Rodríguez retired from football in 1960 aged 40, with Spanish top division totals of 353 games and 226 goals. In the competition's history, only three players – Telmo Zarra, Hugo Sánchez and Alfredo Di Stéfano – scored more goals.
Afterwards he coached nine seasons in the main category, mainly with Real Zaragoza, guiding the Aragonese to the third position in 1961, the fourth in 1962 and the fifth in 1963, also reaching the domestic cup final in the latter campaign, losing against his former team Barcelona.
In the 1963 summer, César succeeded former teammate Josep Gonzalvo at the helm of Barça, being sacked only five games into the 1964–65 campaign. He suffered consecutive top flight relegations with RCD Mallorca and Real Betis, and his last professional job was with Zaragoza in 1968–69, leading the team to the 13th position, the first above the relegation zone. He died at the age of 74 in Barcelona, and his scoring record stood until 20 March 2012 (57 years), when Lionel Messi netted a hat-trick against Granada.
César played 12 times for Spain during seven years, scoring six goals. He netted on his debut in a 2–2 draw with Portugal on 11 March 1945, and was included in the squad for 1950 FIFA World Cup in Brazil, being an unused member.
|1||11 March 1945||Estádio Nacional, Lisbon, Portugal||Portugal||2–2||Draw||Friendly|
|2||6 May 1945||Riazor, A Coruña, Spain||Portugal||4–2||Win||Friendly|
|3||21 March 1948||Nuevo Chamartín, Madrid, Spain||Portugal||2–0||Win||Friendly|
|4||18 February 1951||Nuevo Chamartín, Madrid, Spain||Switzerland||6–3||Win||Friendly|
|5||1 June 1952||Nuevo Chamartín, Madrid, Spain||Republic of Ireland||6–0||Win||Friendly|

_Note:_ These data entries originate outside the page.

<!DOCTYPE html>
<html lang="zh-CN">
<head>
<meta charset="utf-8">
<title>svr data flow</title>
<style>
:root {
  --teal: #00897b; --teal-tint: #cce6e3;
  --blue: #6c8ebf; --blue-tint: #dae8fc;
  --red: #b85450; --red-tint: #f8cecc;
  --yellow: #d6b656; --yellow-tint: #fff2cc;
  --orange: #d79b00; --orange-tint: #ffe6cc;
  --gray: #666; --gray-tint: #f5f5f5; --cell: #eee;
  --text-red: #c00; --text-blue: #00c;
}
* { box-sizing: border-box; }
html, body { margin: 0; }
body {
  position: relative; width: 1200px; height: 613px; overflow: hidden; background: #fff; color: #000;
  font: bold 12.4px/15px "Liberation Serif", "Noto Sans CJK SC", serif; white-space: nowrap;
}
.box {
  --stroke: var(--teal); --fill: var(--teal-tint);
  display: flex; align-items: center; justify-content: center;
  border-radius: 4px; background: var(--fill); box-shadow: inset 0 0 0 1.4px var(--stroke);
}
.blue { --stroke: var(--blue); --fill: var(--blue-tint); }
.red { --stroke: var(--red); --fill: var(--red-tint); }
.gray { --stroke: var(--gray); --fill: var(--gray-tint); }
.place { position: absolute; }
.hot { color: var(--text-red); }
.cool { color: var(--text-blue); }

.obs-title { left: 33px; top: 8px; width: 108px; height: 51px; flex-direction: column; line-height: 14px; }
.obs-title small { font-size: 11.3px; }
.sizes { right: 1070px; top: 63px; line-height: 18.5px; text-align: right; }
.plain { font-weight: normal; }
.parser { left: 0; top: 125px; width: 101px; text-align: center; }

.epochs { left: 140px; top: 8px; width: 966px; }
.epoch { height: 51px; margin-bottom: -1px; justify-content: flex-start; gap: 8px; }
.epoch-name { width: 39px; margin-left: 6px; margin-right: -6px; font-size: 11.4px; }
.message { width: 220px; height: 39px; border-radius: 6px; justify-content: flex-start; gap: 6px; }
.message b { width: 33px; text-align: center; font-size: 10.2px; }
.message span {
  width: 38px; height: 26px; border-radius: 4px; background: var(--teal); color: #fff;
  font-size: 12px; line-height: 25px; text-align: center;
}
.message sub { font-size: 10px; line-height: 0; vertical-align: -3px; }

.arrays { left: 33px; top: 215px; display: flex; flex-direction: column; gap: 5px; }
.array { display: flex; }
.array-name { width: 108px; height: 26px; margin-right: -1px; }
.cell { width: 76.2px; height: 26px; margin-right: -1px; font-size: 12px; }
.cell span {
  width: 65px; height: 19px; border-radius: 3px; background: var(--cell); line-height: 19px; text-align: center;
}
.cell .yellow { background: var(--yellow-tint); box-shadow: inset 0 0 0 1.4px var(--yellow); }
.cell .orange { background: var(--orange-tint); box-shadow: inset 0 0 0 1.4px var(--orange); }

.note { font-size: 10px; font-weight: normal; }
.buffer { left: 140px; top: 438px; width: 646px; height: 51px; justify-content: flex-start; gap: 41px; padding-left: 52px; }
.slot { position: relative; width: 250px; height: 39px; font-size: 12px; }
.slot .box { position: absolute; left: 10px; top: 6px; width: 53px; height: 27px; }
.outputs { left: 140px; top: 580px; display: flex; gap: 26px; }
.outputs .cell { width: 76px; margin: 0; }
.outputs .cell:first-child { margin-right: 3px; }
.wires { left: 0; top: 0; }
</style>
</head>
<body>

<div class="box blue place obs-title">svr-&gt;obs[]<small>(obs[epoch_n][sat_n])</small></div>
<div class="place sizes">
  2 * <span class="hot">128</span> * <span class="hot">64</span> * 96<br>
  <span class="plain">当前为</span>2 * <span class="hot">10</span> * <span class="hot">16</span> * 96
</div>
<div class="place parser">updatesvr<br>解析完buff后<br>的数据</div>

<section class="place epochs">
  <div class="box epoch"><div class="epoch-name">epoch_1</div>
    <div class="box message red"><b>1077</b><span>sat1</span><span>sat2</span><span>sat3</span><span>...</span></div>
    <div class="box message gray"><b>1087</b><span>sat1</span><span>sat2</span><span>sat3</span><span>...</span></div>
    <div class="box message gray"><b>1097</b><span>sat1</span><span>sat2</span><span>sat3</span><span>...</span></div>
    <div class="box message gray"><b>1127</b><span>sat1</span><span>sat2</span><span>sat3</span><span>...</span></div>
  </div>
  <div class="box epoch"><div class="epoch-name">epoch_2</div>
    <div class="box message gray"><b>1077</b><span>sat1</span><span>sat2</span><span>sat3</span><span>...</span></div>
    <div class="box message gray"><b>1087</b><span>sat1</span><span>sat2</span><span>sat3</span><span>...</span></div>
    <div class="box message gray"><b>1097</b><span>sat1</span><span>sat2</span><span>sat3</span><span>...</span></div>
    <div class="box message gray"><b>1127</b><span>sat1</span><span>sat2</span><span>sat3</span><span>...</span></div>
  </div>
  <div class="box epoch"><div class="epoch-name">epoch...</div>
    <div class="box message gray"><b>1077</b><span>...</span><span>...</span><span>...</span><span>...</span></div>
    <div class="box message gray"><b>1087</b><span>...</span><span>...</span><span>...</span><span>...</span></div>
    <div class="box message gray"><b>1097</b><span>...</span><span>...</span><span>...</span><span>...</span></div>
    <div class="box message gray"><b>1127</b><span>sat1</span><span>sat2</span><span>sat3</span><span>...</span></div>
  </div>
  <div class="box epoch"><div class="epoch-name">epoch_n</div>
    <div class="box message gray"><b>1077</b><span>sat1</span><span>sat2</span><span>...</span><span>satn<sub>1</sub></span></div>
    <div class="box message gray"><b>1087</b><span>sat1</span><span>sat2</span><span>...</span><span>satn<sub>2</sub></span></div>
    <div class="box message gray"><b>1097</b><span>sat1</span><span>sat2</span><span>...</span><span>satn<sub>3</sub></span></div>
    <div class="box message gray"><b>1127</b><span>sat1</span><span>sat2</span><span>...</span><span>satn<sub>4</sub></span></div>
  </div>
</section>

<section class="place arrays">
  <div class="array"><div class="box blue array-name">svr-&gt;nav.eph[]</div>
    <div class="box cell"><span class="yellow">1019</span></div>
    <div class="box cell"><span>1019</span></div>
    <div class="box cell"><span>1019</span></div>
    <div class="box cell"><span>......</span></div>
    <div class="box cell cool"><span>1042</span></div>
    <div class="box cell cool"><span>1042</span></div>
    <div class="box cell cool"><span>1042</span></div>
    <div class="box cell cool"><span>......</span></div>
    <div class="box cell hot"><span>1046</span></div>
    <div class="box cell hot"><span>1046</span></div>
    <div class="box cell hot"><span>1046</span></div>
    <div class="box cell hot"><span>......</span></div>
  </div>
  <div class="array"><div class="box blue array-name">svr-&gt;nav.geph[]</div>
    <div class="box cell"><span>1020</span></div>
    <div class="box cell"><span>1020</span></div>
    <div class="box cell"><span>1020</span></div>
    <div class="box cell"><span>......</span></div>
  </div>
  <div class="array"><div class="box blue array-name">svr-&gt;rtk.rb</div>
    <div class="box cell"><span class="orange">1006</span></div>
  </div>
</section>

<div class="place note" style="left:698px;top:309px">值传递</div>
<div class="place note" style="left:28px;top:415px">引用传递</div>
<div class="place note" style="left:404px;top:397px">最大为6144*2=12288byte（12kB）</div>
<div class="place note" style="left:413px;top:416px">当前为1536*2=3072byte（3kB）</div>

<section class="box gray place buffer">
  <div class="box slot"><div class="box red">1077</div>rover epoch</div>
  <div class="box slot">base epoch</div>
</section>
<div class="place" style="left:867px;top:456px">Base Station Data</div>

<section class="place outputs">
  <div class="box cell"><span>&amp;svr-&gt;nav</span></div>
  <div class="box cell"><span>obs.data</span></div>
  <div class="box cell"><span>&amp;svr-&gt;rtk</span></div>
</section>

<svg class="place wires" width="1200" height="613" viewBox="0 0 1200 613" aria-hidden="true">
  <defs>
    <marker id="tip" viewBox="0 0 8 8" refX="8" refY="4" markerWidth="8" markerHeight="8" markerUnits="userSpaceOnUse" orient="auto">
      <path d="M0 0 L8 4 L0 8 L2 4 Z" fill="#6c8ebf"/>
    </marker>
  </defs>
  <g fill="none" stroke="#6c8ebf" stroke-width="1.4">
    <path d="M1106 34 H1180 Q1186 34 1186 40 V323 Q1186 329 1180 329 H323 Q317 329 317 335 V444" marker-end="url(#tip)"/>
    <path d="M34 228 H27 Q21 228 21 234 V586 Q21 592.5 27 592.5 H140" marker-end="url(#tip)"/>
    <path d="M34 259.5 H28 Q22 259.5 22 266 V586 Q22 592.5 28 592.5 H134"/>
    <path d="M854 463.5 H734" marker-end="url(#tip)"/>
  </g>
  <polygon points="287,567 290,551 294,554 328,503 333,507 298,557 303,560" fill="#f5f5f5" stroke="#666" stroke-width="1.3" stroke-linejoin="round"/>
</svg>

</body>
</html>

|6||28 December 1952||Nuevo Chamartín, Madrid, Spain||West Germany||2–2||Draw||Friendly|
Rodríguez's older brother, Ricardo (known as Calo), was also a footballer. A defender, he played eight seasons in the top division in representation of three teams – including Barcelona, five years – appearing in 71 league games.
He scored the first goal ever in the first division for both Granada and Leonesa.

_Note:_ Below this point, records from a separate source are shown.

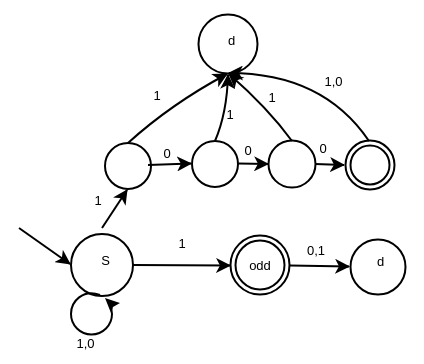
<!DOCTYPE html>
<html lang="en">
<head>
<meta charset="utf-8">
<title>State diagram</title>
<style>
:root { --ink: #000; --paper: #fff; }
* { box-sizing: border-box; }
html, body { margin: 0; overflow: hidden; background: var(--paper); }
.diagram {
  position: relative; width: 424px; height: 364px; overflow: hidden;
  background: var(--paper); color: var(--ink);
  font: 13px/16px "Liberation Sans", Arial, sans-serif;
}
.edges { position: absolute; left: 0; top: 0; display: block; fill: none; stroke: var(--ink); stroke-width: 2; }
.edges .head { fill: var(--ink); stroke: none; }
.state {
  position: absolute; left: var(--x); top: var(--y); width: var(--d); height: var(--d);
  transform: translate(-50%, -50%);
  display: flex; align-items: center; justify-content: center;
  border: 2px solid var(--ink); border-radius: 50%; background: var(--paper);
}
.accepting::after { content: ""; position: absolute; inset: 3px; border: 2px solid var(--ink); border-radius: 50%; }
.state span { position: relative; left: var(--dx, 0px); top: var(--dy, 0px); }
.label { position: absolute; left: var(--x); top: var(--y); transform: translate(-50%, -50%); white-space: nowrap; }
</style>
</head>
<body>
<main class="diagram">
  <div class="state" style="--x:227.5px;--y:44px;--d:61px;--dx:4px;--dy:-4px"><span>d</span></div>
  <div class="state" style="--x:128px;--y:165.5px;--d:48px"></div>
  <div class="state" style="--x:215px;--y:163.5px;--d:48px"></div>
  <div class="state" style="--x:292px;--y:164px;--d:49px"></div>
  <div class="state accepting" style="--x:369.5px;--y:165px;--d:51px"></div>
  <div class="state" style="--x:101.5px;--y:264.5px;--d:64px;--dx:4px;--dy:-4px"><span>S</span></div>
  <div class="state accepting" style="--x:260px;--y:265px;--d:61px"><span>odd</span></div>
  <div class="state" style="--x:377.5px;--y:266.5px;--d:57px;--dx:3px;--dy:-5px"><span>d</span></div>

  <svg class="edges" width="424" height="364" viewBox="0 0 424 364" aria-hidden="true">
    <defs>
      <marker id="arrow" class="head" viewBox="0 0 15 15" refX="14" refY="7.5" markerWidth="15" markerHeight="15" markerUnits="userSpaceOnUse" orient="auto">
        <path d="M0 0L15 7.5L0 15L4 7.5Z"/>
      </marker>
    </defs>
    <g marker-end="url(#arrow)">
      <line x1="19" y1="228" x2="70" y2="264"/>
      <line x1="102" y1="228" x2="127" y2="190"/>
      <line x1="148" y1="165" x2="191" y2="163.5"/>
      <line x1="238" y1="163.5" x2="268" y2="164"/>
      <line x1="315" y1="164" x2="344" y2="165"/>
      <line x1="133" y1="265" x2="230" y2="265.5"/>
      <line x1="290" y1="265.5" x2="349" y2="266.5"/>
      <path d="M128 143Q171 104 227 74"/>
      <path d="M215 141Q227 113 228 75"/>
      <path d="M292 141Q268 108 229 74"/>
      <path d="M369 141Q323 73 229 73"/>
    </g>
    <path d="M100 295C83 289 71 301 71 314A20.5 20.5 0 0 0 112 314Q112 308 109 303"/>
    <path class="head" d="M105 298L120 303L113 307L111 313Z"/>
  </svg>

  <span class="label" style="--x:157px;--y:96px">1</span>
  <span class="label" style="--x:230px;--y:115px">1</span>
  <span class="label" style="--x:272px;--y:98px">1</span>
  <span class="label" style="--x:333.5px;--y:82px">1,0</span>
  <span class="label" style="--x:167px;--y:154px">0</span>
  <span class="label" style="--x:248px;--y:151px">0</span>
  <span class="label" style="--x:323px;--y:149px">0</span>
  <span class="label" style="--x:98px;--y:201px">1</span>
  <span class="label" style="--x:182px;--y:244px">1</span>
  <span class="label" style="--x:316px;--y:251px">0,1</span>
  <span class="label" style="--x:85.5px;--y:344px">1,0</span>
</main>
</body>
</html>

- La Liga: 1944–45, 1947–48, 1948–49, 1951–52, 1952–53
- Copa del Generalísimo: 1951, 1952, 1953
- Copa Eva Duarte: 1948, 1952, 1953
- Latin Cup: 1949, 1952
- Segunda División: 1940–41
- Copa del Generalísimo: Runner-up 1962–63
- Tercera División: 1969–70
- Pichichi Trophy: 1948–49
- Spain – All-Time Topscorers; at RSSSF
- Lionel Messi breaks Barcelona goalscoring record; BBC Sport, 20 March 2012
- César Rodríguez Alvárez, CÉSAR; Franjiverdes, 28 April 2009 (in Spanish)
- "César". European Football. Retrieved 7 October 2015.
- Calo at BDFutbol
- Counts for appearances and goals at the European Cup, Inter-Cities Fairs Cup and UEFA Cup Winners' Cup.
- Counts for appearances and goals at the Copa Eva Duarte and Latin Cup.
- César Rodríguez at BDFutbol
- César Rodríguez manager profile at BDFutbol
- National team data (futbol.sportec.es) (in Spanish) at the Wayback Machine (archived 2007-03-08)
- César Rodríguez at National-Football-Teams.com